What the exercise asks: From the entries that follow, report every line in which "SPEED" occurs.

[[ Dataset records open ]]

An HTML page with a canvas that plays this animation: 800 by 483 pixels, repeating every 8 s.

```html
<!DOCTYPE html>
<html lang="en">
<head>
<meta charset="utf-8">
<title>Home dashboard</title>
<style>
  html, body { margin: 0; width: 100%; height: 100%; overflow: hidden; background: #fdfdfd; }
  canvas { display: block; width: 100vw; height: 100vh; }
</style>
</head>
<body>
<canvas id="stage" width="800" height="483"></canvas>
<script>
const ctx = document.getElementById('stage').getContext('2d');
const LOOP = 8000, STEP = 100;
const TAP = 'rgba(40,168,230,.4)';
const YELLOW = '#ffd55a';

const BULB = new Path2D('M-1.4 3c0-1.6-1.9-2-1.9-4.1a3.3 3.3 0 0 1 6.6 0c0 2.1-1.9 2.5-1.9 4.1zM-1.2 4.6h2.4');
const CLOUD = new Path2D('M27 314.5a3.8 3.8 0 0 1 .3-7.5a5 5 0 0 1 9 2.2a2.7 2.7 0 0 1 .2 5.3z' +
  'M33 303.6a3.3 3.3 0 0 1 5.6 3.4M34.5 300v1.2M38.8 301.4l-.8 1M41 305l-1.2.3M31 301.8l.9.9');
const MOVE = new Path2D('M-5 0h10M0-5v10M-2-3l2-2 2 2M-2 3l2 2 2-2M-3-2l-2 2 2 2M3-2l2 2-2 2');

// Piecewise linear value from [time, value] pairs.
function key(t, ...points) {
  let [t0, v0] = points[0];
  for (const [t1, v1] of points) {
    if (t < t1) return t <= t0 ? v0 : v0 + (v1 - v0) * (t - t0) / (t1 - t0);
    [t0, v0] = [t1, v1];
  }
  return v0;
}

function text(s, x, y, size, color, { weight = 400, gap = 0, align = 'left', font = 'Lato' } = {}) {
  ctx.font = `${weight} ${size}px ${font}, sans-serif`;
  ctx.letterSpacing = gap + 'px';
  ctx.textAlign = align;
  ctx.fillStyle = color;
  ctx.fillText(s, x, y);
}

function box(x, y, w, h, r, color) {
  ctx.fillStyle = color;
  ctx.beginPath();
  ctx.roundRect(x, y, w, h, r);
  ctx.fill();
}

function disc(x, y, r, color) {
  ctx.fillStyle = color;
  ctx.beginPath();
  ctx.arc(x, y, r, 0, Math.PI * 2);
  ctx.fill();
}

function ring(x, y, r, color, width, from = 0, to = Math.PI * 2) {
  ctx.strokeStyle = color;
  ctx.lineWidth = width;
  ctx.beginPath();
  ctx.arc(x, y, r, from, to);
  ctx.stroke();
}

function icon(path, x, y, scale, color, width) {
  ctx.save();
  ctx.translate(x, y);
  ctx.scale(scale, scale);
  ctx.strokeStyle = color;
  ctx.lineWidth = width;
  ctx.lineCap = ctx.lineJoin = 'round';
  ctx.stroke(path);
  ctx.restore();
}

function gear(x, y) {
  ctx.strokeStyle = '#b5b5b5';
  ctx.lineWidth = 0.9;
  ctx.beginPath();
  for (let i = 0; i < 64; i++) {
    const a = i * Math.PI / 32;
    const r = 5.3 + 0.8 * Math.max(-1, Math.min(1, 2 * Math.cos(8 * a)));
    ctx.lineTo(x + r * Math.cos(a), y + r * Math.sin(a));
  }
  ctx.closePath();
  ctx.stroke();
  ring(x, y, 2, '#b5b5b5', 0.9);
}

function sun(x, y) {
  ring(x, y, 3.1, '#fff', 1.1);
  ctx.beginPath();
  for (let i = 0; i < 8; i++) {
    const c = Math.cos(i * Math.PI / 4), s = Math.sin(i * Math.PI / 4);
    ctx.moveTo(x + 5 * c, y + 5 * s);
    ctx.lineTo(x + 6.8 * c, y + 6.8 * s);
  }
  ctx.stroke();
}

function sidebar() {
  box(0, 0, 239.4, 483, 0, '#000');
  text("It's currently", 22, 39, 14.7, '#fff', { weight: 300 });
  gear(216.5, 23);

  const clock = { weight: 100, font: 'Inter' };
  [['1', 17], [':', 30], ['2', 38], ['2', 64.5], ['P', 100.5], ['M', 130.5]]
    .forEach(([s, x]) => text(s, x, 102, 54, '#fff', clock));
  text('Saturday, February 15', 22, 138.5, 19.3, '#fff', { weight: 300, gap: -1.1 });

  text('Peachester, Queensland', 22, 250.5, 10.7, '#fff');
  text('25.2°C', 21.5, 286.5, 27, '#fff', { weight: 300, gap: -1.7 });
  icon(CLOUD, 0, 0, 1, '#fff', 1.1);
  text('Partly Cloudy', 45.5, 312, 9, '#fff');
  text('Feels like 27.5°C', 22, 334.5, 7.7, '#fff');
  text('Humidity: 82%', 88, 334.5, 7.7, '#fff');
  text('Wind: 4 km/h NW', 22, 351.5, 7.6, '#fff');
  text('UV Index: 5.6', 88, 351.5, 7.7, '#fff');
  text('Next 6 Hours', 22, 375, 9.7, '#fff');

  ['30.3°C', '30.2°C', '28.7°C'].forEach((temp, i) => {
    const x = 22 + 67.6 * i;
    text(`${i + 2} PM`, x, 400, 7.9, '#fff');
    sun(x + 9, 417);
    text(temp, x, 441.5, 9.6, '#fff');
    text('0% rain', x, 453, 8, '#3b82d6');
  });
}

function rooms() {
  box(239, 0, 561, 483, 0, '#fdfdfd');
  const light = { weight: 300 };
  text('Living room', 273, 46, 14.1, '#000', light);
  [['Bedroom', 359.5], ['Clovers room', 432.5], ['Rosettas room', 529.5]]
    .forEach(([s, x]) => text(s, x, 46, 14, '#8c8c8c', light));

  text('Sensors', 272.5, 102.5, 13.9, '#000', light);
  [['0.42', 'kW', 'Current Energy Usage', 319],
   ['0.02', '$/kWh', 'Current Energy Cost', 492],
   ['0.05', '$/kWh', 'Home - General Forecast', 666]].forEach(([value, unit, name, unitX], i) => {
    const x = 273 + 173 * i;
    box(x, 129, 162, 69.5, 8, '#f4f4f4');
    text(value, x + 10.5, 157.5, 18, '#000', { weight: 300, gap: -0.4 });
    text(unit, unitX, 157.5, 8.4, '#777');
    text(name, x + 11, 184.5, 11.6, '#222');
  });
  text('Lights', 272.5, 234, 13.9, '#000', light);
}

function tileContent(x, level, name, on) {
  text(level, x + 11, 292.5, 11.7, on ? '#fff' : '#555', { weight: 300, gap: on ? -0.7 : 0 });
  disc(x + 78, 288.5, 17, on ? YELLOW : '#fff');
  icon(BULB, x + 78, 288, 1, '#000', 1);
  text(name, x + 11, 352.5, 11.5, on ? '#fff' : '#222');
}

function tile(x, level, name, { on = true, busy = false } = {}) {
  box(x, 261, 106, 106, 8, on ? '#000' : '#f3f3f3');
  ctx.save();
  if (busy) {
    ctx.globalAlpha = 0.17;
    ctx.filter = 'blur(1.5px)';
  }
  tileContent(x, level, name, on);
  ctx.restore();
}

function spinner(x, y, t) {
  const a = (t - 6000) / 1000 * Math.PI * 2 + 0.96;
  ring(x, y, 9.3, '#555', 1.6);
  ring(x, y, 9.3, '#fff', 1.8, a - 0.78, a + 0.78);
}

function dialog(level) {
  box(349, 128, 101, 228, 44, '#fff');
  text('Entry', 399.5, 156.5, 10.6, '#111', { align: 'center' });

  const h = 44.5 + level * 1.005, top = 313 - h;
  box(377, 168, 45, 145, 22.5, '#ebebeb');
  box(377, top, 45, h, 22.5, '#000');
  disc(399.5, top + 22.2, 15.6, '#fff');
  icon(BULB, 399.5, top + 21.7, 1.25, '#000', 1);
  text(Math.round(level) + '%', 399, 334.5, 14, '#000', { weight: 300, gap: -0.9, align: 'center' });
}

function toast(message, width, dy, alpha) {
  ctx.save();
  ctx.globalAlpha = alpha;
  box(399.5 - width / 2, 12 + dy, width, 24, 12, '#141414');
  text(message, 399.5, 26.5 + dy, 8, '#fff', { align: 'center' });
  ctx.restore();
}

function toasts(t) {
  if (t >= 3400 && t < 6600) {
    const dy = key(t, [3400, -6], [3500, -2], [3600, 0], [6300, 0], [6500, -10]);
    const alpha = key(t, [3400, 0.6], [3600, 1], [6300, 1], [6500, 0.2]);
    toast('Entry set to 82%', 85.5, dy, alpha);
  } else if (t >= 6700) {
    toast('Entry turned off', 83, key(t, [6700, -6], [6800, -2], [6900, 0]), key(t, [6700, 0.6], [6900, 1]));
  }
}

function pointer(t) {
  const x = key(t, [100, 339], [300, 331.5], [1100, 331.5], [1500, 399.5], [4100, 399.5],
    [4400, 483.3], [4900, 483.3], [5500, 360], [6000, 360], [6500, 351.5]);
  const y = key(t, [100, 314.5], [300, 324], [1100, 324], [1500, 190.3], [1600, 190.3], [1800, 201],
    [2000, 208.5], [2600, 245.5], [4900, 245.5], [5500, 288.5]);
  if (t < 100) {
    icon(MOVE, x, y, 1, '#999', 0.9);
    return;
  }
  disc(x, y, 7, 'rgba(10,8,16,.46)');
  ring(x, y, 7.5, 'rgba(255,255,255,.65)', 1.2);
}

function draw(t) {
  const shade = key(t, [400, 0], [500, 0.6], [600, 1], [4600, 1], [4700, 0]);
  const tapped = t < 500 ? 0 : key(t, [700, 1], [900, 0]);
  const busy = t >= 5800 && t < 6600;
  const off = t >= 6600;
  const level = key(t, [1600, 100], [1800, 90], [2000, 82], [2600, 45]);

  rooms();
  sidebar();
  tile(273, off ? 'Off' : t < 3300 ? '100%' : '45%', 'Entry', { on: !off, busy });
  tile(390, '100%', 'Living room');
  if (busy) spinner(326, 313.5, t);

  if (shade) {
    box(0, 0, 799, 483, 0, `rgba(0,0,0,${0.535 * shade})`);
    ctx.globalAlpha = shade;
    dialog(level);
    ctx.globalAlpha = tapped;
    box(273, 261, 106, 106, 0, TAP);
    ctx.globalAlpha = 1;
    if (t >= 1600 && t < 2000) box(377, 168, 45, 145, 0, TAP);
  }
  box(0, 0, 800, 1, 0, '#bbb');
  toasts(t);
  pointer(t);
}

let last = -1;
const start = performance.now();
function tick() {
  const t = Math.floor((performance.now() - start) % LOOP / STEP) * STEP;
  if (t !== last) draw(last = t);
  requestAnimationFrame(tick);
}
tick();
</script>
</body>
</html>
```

[[ Dataset records closed ]]
[[ Dataset records open ]]

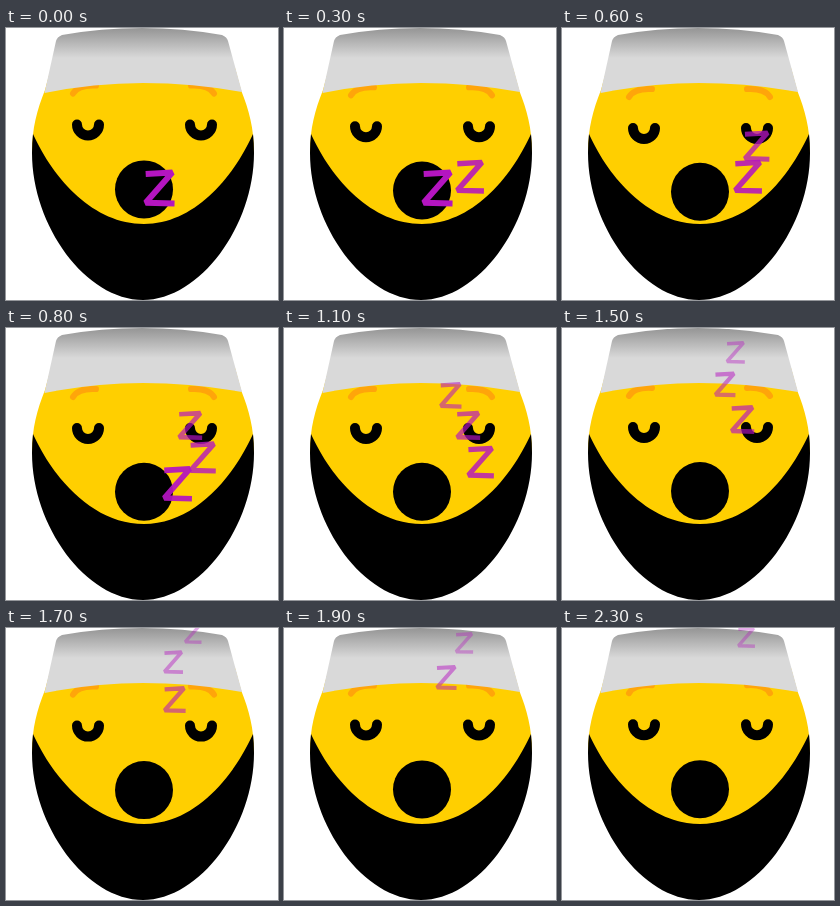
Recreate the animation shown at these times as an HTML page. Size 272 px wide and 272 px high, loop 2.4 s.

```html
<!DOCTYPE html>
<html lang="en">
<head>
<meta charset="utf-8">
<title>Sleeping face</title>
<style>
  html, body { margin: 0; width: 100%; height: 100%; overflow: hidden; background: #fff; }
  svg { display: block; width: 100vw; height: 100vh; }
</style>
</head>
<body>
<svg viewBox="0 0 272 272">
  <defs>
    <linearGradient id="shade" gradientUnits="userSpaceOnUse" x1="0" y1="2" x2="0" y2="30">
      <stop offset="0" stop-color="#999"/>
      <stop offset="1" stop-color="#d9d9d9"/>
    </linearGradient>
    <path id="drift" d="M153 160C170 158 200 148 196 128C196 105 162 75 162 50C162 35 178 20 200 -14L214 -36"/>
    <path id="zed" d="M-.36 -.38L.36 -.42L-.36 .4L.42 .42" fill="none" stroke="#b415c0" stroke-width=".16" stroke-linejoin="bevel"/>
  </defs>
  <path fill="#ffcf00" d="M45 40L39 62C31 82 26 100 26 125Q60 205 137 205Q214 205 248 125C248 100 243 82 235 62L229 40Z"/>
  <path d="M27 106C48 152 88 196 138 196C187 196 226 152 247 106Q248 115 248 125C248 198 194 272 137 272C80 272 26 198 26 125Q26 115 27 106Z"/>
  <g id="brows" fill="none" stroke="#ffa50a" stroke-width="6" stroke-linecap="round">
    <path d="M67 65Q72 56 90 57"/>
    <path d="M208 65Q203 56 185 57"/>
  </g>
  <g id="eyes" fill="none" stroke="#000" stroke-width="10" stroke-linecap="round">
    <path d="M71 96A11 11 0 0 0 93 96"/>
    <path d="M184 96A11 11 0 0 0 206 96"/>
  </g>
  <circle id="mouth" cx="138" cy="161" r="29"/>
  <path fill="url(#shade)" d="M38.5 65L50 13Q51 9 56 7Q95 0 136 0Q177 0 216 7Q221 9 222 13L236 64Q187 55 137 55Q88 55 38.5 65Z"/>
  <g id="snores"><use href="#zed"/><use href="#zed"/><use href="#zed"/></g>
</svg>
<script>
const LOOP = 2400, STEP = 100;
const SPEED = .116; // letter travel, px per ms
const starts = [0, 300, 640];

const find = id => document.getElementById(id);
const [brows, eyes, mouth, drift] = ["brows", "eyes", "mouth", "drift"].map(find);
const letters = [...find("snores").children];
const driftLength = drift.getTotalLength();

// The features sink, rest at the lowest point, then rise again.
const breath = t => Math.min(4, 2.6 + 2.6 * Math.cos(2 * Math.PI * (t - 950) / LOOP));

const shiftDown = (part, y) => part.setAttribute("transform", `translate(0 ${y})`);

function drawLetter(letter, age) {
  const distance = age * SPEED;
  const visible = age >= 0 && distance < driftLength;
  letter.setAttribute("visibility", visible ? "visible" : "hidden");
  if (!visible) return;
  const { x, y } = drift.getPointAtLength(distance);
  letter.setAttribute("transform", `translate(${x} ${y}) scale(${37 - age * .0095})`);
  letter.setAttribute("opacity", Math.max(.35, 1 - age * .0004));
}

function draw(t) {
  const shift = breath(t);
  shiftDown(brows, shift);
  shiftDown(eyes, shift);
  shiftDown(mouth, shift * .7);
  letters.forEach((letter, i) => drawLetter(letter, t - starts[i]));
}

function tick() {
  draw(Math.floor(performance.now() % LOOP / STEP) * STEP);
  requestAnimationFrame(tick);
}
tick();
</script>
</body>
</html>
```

[[ Dataset records closed ]]

Response area:
const SPEED = .116; // letter travel, px per ms
  const distance = age * SPEED;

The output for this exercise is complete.